WHAT THIS TASK INVOLVES = Look for the string "offset" in the data below, and copy each line that holds it.
┄┄┄┄┄┄┄┄┄┄
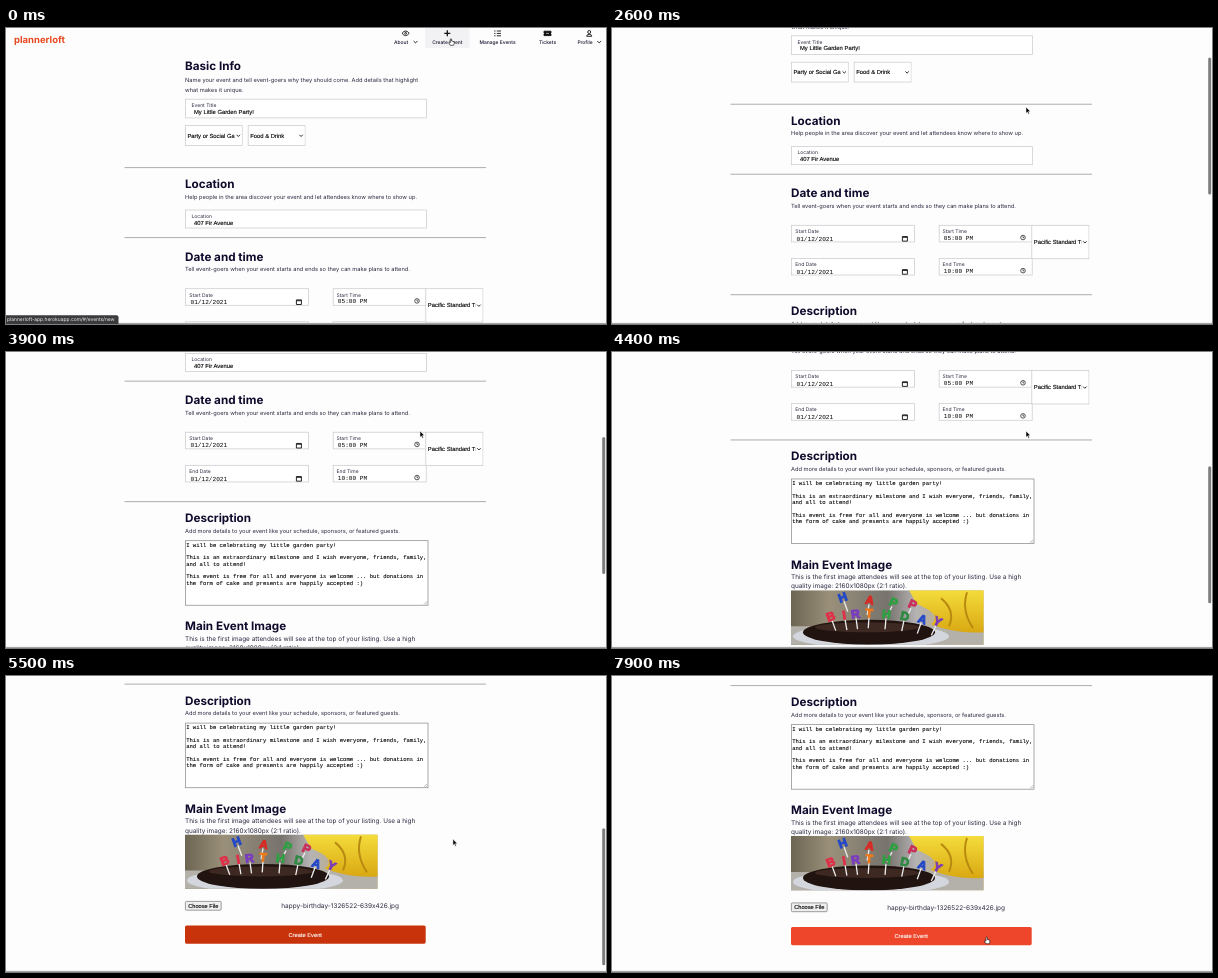
Write an HTML page that moves like this. It is 600 by 296 pixels and loops after 8 s.

```html
<!DOCTYPE html>
<html lang="en">
<head>
<meta charset="utf-8">
<title>Create an event</title>
<style>
html, body { margin: 0; width: 100%; height: 100%; overflow: hidden; background: #fdfdfd; }
svg { display: block; }
text { font: 5.7px Inter, sans-serif; fill: #2b2940; text-rendering: geometricPrecision; white-space: pre; }
.logo { font-size: 9.5px; font-weight: 700; fill: #e8481f; }
.nav text { font-size: 4.95px; font-weight: 500; fill: #15122c; text-anchor: middle; }
.head { font-size: 11.7px; font-weight: 700; fill: #0f0a2c; }
.big { font-size: 6.42px; }
.label { font-size: 5px; }
.sys { font: 5.85px "Liberation Sans", Arial, sans-serif; fill: #000; stroke: #000; stroke-width: .12; }
.mono { font: 6.12px "Liberation Mono", "Courier New", monospace; fill: #000; }
.area { font-size: 5.57px; stroke: #000; stroke-width: .1; }
.icon { fill: none; stroke: #111; stroke-width: .9; }
.box { fill: #fff; stroke: #cfcfd3; stroke-width: .8; }
.rule { stroke: #989898; stroke-width: .8; }
.letters text { font: 900 12px "Liberation Sans", Arial, sans-serif; text-anchor: middle; stroke-width: 1; }
</style>
</head>
<body>
<svg id="stage" width="600" height="296" viewBox="0 0 600 296">
  <defs>
    <linearGradient id="wall">
      <stop offset="0" stop-color="#6c6552"/><stop offset=".2" stop-color="#9a907a"/>
      <stop offset=".5" stop-color="#77736d"/><stop offset=".65" stop-color="#b5b3b4"/>
      <stop offset="1" stop-color="#c5a54a"/>
    </linearGradient>
    <linearGradient id="cloth" x2="0" y2="1">
      <stop offset="0" stop-color="#f4dc3c"/><stop offset="1" stop-color="#d9a812"/>
    </linearGradient>
  </defs>
  <g id="page">
    <rect id="navHover" x="419" width="44.5" height="20" fill="#f2f2f4"/>
    <text class="logo" x="8" y="15.4">plannerloft</text>
    <g class="nav">
      <text x="395" y="15.8">About</text>
      <text x="441.3" y="15.8">Create Event</text>
      <text x="491.5" y="15.8">Manage Events</text>
      <text x="541.5" y="15.8">Tickets</text>
      <text x="579" y="15.8">Profile</text>
    </g>
    <g class="icon">
      <path d="M407.6 13l1.9 1.9 1.9-1.9M591.3 13l1.9 1.9 1.9-1.9"/>
      <path d="M396 5.3q3.6-4.6 7.2 0q-3.6 4.6-7.2 0z"/><circle cx="399.6" cy="5.3" r=".9"/>
      <path d="M441.3 2.3v6M438.3 5.3h6" stroke-width="1.3"/>
      <path d="M490.8 3h4.2M490.8 5.4h4.2M490.8 7.8h4.2M488.2 3h1.3M488.2 5.4h1.3M488.2 7.8h1.3"/>
      <path d="M538 3.2h7v1.4q-1 .7 0 1.5v1.5h-7v-1.5q1-.8 0-1.5z" fill="#111"/>
      <path d="M540 5.4h3" style="stroke:#fff;stroke-width:.6"/>
      <circle cx="583.2" cy="4" r="1.5"/><path d="M580.7 8.3q0-2 2.5-2t2.5 2z"/>
    </g>

    <text class="head" x="179" y="41.9">Basic Info</text>
    <text x="179" y="54.2">Name your event and tell event-goers why they should come. Add details that highlight</text>
    <text x="179" y="64.2">what makes it unique.</text>
    <text class="head" x="179" y="160.3">Location</text>
    <text x="179" y="170.7">Help people in the area discover your event and let attendees know where to show up.</text>
    <text class="head" x="179" y="232.6">Date and time</text>
    <text x="179" y="243">Tell event-goers when your event starts and ends so they can make plans to attend.</text>
    <path class="rule" d="M118.5 139.6H480M118.5 209.6H480M118.5 330.1H480"/>
    <g id="fields"></g>

    <text class="head" x="179" y="350.5">Description</text>
    <text x="179" y="361">Add more details to your event like your schedule, sponsors, or featured guests.</text>
    <rect class="box" x="179.4" y="369.1" width="242.6" height="64.6" style="stroke:#949494"/>
    <path d="M418 432.9l3.2-3.2M420 432.9l1.2-1.2" stroke="#777" stroke-width=".5"/>
    <g id="story"></g>

    <text class="head" x="179" y="458.8">Main Event Image</text>
    <text class="big" x="179" y="469.4">This is the first image attendees will see at the top of your listing. Use a high</text>
    <text class="big" x="179" y="478.5">quality image: 2160x1080px (2:1 ratio).</text>
    <svg x="179" y="480.4" width="192.5" height="54.4">
      <rect width="193" height="55" fill="url(#wall)"/>
      <path d="M0 36L193 36V55H0z" fill="#b4b0aa"/>
      <path d="M118 0H193V42Q165 44 140 34Q152 24 126 14z" fill="url(#cloth)"/>
      <path d="M150 8Q165 20 158 36M176 2Q170 20 182 38" fill="none" stroke="#b98a10" stroke-width="2"/>
      <ellipse cx="80" cy="46" rx="78" ry="12" fill="#d3d6dc"/>
      <ellipse cx="78" cy="42" rx="66" ry="12.5" fill="#21130f"/>
      <ellipse cx="76" cy="37" rx="52" ry="5" fill="#3d2822"/>
      <g class="letters" id="letters"></g>
    </svg>
    <rect x="179.4" y="547.4" width="35.8" height="8.8" rx="1" fill="#efefef" stroke="#767676" stroke-width=".7"/>
    <text class="sys" style="font-size:5.65px" x="182.2" y="553.9">Choose File</text>
    <text class="big" style="font-size:6.48px" x="275.3" y="554.3">happy-birthday-1326522-639x426.jpg</text>
    <rect id="button" x="179" y="571.5" width="240.7" height="18.2" rx="1.6"/>
    <text class="sys" style="font-size:5.75px;fill:#fff;stroke:#fff" text-anchor="middle" x="299.2" y="582.8">Create Event</text>
  </g>

  <rect id="thumb" x="596.2" width="3" height="137" rx="1.5" fill="#7d7d7d"/>
  <rect y="294.9" width="600" height="1.1" fill="#a3a3a3"/>
  <g id="status">
    <path d="M0 287.3H110.5q2 0 2 2V296H0z" fill="#3b3b3e"/>
    <text x="1" y="293.4" style="font-size:4.95px;fill:#eee">plannerloft-app.herokuapp.com/#/events/new</text>
  </g>
  <g id="cursor">
    <path id="arrow" d="M0 0V6.3L1.4 5L2.4 7.2L3.4 6.8L2.5 4.6H4.4Z" fill="#000" stroke="#fff" stroke-width=".5"/>
    <path id="hand" d="M-.7 .5Q0-.5 .6 .5V2.5L3.2 3.2V5L2.5 6.8H-.8L-2.4 4.1Q-2.2 3.2-.7 4.1Z" fill="#fff" stroke="#111" stroke-width=".65"/>
  </g>
</svg>
<script>
const $ = id => document.getElementById(id);
const text = (cls, x, y, s) => `<text class="${cls}" x="${x}" y="${y}">${s}</text>`;
const box = (x, y, w, h) => `<rect class="box" x="${x}" y="${y}" width="${w}" height="${h}"/>`;
const input = (y, h, label, value) =>
  box(179.4, y, 241, h) + text('label', 185.5, y + 7.8, label) + text('sys', 188, y + 14.6, value);
const select = (x, y, w, h, value) => box(x, y, w, h) + text('sys', x + 2, y + h / 2 + 2, value) +
  `<rect x="${x + w - 7.5}" y="${y + 1}" width="7" height="${h - 2}" fill="#fff"/>` +
  `<path class="icon" d="M${x + w - 5.6} ${y + h / 2 - .7}l1.7 1.7 1.7-1.7"/>`;
const dateRow = (y, word, time) =>
  box(179.4, y, 123, 16.6) + text('label', 183.3, y + 7.8, word + ' Date') + text('mono', 184.5, y + 15.2, '01/12/2021') +
  `<path class="icon" d="M290.4 ${y + 11.2}h5v4.6h-5zM290.4 ${y + 12}h5"/>` +
  box(327.2, y, 93, 16.6) + text('label', 330.5, y + 7.8, word + ' Time') + text('mono', 331.8, y + 14.3, time) +
  `<g class="icon" style="stroke-width:.7"><circle cx="411" cy="${y + 12.2}" r="2.3"/><path d="M411 ${y + 10.8}v1.6h1.2"/></g>`;

$('fields').innerHTML =
  input(71.2, 18.7, 'Event Title', 'My Little Garden Party!') +
  select(179.4, 97.6, 56.8, 19.8, 'Party or Social Ga') +
  select(242.2, 97.6, 56.8, 19.8, 'Food &amp; Drink') +
  input(182, 18, 'Location', '407 Fir Avenue') +
  dateRow(260.7, 'Start', '05:00 PM') + dateRow(293.8, 'End', '10:00 PM') +
  select(419.8, 260.7, 57, 33.4, 'Pacific Standard Ti');

$('story').innerHTML = [
  'I will be celebrating my little garden party!', '',
  'This is an extraordinary milestone and I wish everyone, friends, family,', 'and all to attend!', '',
  'This event is free for all and everyone is welcome ... but donations in',
  'the form of cake and presents are happily accepted :)'
].map((s, i) => text('mono area', 180.2, 375.3 + i * 6.33, s)).join('');

// Letter candles: [letter, x, baseline, tilt, colour]
$('letters').innerHTML = [
  ['H', 53, 11, -20, '#2348c8'], ['A', 78, 14, 10, '#d92a25'], ['P', 101, 16, 25, '#2fa043'], ['P', 120, 18, 25, '#c8305a'],
  ['B', 41, 30, -20, '#e0304a'], ['I', 54, 29, -10, '#e0304a'], ['R', 65, 28, -8, '#7a3cc0'], ['T', 78, 27, 4, '#ee7a1c'],
  ['H', 95, 28, 5, '#2fa043'], ['D', 113, 30, 12, '#2f8a43'], ['A', 130, 33, 20, '#2348c8'], ['Y', 145, 35, 25, '#7a3cb8']
].map(([s, x, y, tilt, color]) => `<g transform="translate(${x} ${y}) rotate(${tilt})">` +
  `<path d="M0 0V11" stroke="#eee" stroke-width="1.3"/><text style="fill:${color};stroke:${color}">${s}</text></g>`).join('');

// Keys are [time, value...]; linear between them
const scrollKeys = [[2000, 0], [2300, 25], [2700, 76], [3100, 125], [3300, 132], [3450, 132],
  [3800, 168], [4400, 242], [4900, 308], [5200, 321], [5350, 322], [5500, 322], [5800, 320.5]];
const cursorKeys = [[100, 445, 10.5], [600, 441.5, 18.5], [900, 426, 40], [1600, 416, 63.5], [2000, 414, 79],
  [4700, 414, 79], [5300, 446, 160], [5500, 447, 163], [6100, 409, 211], [6400, 384.7, 238], [6800, 375, 256], [7000, 374.7, 261]];
const clamp = v => Math.max(0, Math.min(1, v));
function at(keys, t) {
  const i = keys.findIndex(k => k[0] > t);
  if (i === 0) return keys[0].slice(1);
  if (i < 0) return keys[keys.length - 1].slice(1);
  const [a, b] = [keys[i - 1], keys[i]], p = (t - a[0]) / (b[0] - a[0]);
  return a.slice(1).map((v, j) => v + (b[j + 1] - v) * p);
}

function draw(now) {
  const t = now % 8000;
  const [scroll] = at(scrollKeys, t), [x, y] = at(cursorKeys, t);
  const onNav = scroll === 0 && y < 20;
  const onButton = y + scroll > 571.5;
  const show = (id, on) => $(id).setAttribute('opacity', +on);
  $('page').setAttribute('transform', `translate(0 ${-scroll})`);
  $('cursor').setAttribute('transform', `translate(${x} ${y})`);
  $('thumb').setAttribute('y', scroll * .474 - .5);
  $('button').setAttribute('fill', onButton ? '#ee462b' : '#c8330b');
  show('thumb', t < 2000 ? 0 : clamp((6000 - t) / 300));
  show('status', clamp((1300 - t) / 200));
  show('navHover', onNav);
  show('hand', onNav || onButton);
  show('arrow', !onNav && !onButton);
  requestAnimationFrame(draw);
}
requestAnimationFrame(draw);
</script>
</body>
</html>
```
┄┄┄┄┄┄┄┄┄┄
SOLUTION TO THE EXERCISE =
      <stop offset="0" stop-color="#6c6552"/><stop offset=".2" stop-color="#9a907a"/>
      <stop offset=".5" stop-color="#77736d"/><stop offset=".65" stop-color="#b5b3b4"/>
      <stop offset="1" stop-color="#c5a54a"/>
      <stop offset="0" stop-color="#f4dc3c"/><stop offset="1" stop-color="#d9a812"/>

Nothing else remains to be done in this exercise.